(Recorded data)
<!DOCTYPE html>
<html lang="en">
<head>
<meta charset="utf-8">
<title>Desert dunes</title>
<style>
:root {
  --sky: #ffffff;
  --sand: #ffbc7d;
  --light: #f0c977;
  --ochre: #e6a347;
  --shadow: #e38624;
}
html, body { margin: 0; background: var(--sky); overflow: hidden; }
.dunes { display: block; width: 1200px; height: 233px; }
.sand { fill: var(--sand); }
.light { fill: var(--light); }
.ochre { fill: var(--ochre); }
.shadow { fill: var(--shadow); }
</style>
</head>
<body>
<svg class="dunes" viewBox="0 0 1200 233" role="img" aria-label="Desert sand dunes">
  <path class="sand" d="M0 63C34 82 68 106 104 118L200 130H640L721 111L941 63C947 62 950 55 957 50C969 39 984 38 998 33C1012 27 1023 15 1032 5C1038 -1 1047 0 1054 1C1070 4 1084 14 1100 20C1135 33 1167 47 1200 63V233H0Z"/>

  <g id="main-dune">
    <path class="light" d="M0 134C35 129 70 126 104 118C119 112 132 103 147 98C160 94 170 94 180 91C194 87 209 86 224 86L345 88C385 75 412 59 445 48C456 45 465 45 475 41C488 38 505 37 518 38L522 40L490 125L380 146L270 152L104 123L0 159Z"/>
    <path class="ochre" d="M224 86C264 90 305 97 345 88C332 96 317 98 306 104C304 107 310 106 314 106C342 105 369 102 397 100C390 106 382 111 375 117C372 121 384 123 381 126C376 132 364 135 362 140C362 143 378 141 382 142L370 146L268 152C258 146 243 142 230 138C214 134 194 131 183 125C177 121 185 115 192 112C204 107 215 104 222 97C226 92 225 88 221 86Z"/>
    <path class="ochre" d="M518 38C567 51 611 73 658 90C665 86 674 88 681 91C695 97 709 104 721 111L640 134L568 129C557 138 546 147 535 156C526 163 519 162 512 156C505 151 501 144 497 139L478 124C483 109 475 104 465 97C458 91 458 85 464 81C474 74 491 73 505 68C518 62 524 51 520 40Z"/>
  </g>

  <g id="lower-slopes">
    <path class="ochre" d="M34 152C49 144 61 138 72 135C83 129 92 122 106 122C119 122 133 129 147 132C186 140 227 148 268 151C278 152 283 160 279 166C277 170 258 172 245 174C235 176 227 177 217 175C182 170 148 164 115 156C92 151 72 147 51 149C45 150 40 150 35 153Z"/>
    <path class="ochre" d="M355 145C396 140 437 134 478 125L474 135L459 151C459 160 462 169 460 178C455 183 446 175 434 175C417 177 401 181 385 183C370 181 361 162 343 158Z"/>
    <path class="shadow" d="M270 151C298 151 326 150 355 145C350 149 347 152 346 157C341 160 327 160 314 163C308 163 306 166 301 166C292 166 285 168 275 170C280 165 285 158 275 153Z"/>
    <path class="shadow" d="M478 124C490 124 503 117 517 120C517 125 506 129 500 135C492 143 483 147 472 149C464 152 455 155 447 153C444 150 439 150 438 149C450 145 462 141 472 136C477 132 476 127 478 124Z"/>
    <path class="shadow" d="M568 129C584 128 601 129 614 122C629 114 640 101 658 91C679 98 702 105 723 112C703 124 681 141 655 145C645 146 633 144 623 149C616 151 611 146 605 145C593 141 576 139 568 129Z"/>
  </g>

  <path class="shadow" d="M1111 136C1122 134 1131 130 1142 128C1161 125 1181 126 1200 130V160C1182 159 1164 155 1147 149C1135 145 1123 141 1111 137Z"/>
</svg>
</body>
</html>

**Problem requirements**: Output every entry again, exactly as given.

**Result**:
<!DOCTYPE html>
<html lang="en">
<head>
<meta charset="utf-8">
<title>Desert dunes</title>
<style>
:root {
  --sky: #ffffff;
  --sand: #ffbc7d;
  --light: #f0c977;
  --ochre: #e6a347;
  --shadow: #e38624;
}
html, body { margin: 0; background: var(--sky); overflow: hidden; }
.dunes { display: block; width: 1200px; height: 233px; }
.sand { fill: var(--sand); }
.light { fill: var(--light); }
.ochre { fill: var(--ochre); }
.shadow { fill: var(--shadow); }
</style>
</head>
<body>
<svg class="dunes" viewBox="0 0 1200 233" role="img" aria-label="Desert sand dunes">
  <path class="sand" d="M0 63C34 82 68 106 104 118L200 130H640L721 111L941 63C947 62 950 55 957 50C969 39 984 38 998 33C1012 27 1023 15 1032 5C1038 -1 1047 0 1054 1C1070 4 1084 14 1100 20C1135 33 1167 47 1200 63V233H0Z"/>

  <g id="main-dune">
    <path class="light" d="M0 134C35 129 70 126 104 118C119 112 132 103 147 98C160 94 170 94 180 91C194 87 209 86 224 86L345 88C385 75 412 59 445 48C456 45 465 45 475 41C488 38 505 37 518 38L522 40L490 125L380 146L270 152L104 123L0 159Z"/>
    <path class="ochre" d="M224 86C264 90 305 97 345 88C332 96 317 98 306 104C304 107 310 106 314 106C342 105 369 102 397 100C390 106 382 111 375 117C372 121 384 123 381 126C376 132 364 135 362 140C362 143 378 141 382 142L370 146L268 152C258 146 243 142 230 138C214 134 194 131 183 125C177 121 185 115 192 112C204 107 215 104 222 97C226 92 225 88 221 86Z"/>
    <path class="ochre" d="M518 38C567 51 611 73 658 90C665 86 674 88 681 91C695 97 709 104 721 111L640 134L568 129C557 138 546 147 535 156C526 163 519 162 512 156C505 151 501 144 497 139L478 124C483 109 475 104 465 97C458 91 458 85 464 81C474 74 491 73 505 68C518 62 524 51 520 40Z"/>
  </g>

  <g id="lower-slopes">
    <path class="ochre" d="M34 152C49 144 61 138 72 135C83 129 92 122 106 122C119 122 133 129 147 132C186 140 227 148 268 151C278 152 283 160 279 166C277 170 258 172 245 174C235 176 227 177 217 175C182 170 148 164 115 156C92 151 72 147 51 149C45 150 40 150 35 153Z"/>
    <path class="ochre" d="M355 145C396 140 437 134 478 125L474 135L459 151C459 160 462 169 460 178C455 183 446 175 434 175C417 177 401 181 385 183C370 181 361 162 343 158Z"/>
    <path class="shadow" d="M270 151C298 151 326 150 355 145C350 149 347 152 346 157C341 160 327 160 314 163C308 163 306 166 301 166C292 166 285 168 275 170C280 165 285 158 275 153Z"/>
    <path class="shadow" d="M478 124C490 124 503 117 517 120C517 125 506 129 500 135C492 143 483 147 472 149C464 152 455 155 447 153C444 150 439 150 438 149C450 145 462 141 472 136C477 132 476 127 478 124Z"/>
    <path class="shadow" d="M568 129C584 128 601 129 614 122C629 114 640 101 658 91C679 98 702 105 723 112C703 124 681 141 655 145C645 146 633 144 623 149C616 151 611 146 605 145C593 141 576 139 568 129Z"/>
  </g>

  <path class="shadow" d="M1111 136C1122 134 1131 130 1142 128C1161 125 1181 126 1200 130V160C1182 159 1164 155 1147 149C1135 145 1123 141 1111 137Z"/>
</svg>
</body>
</html>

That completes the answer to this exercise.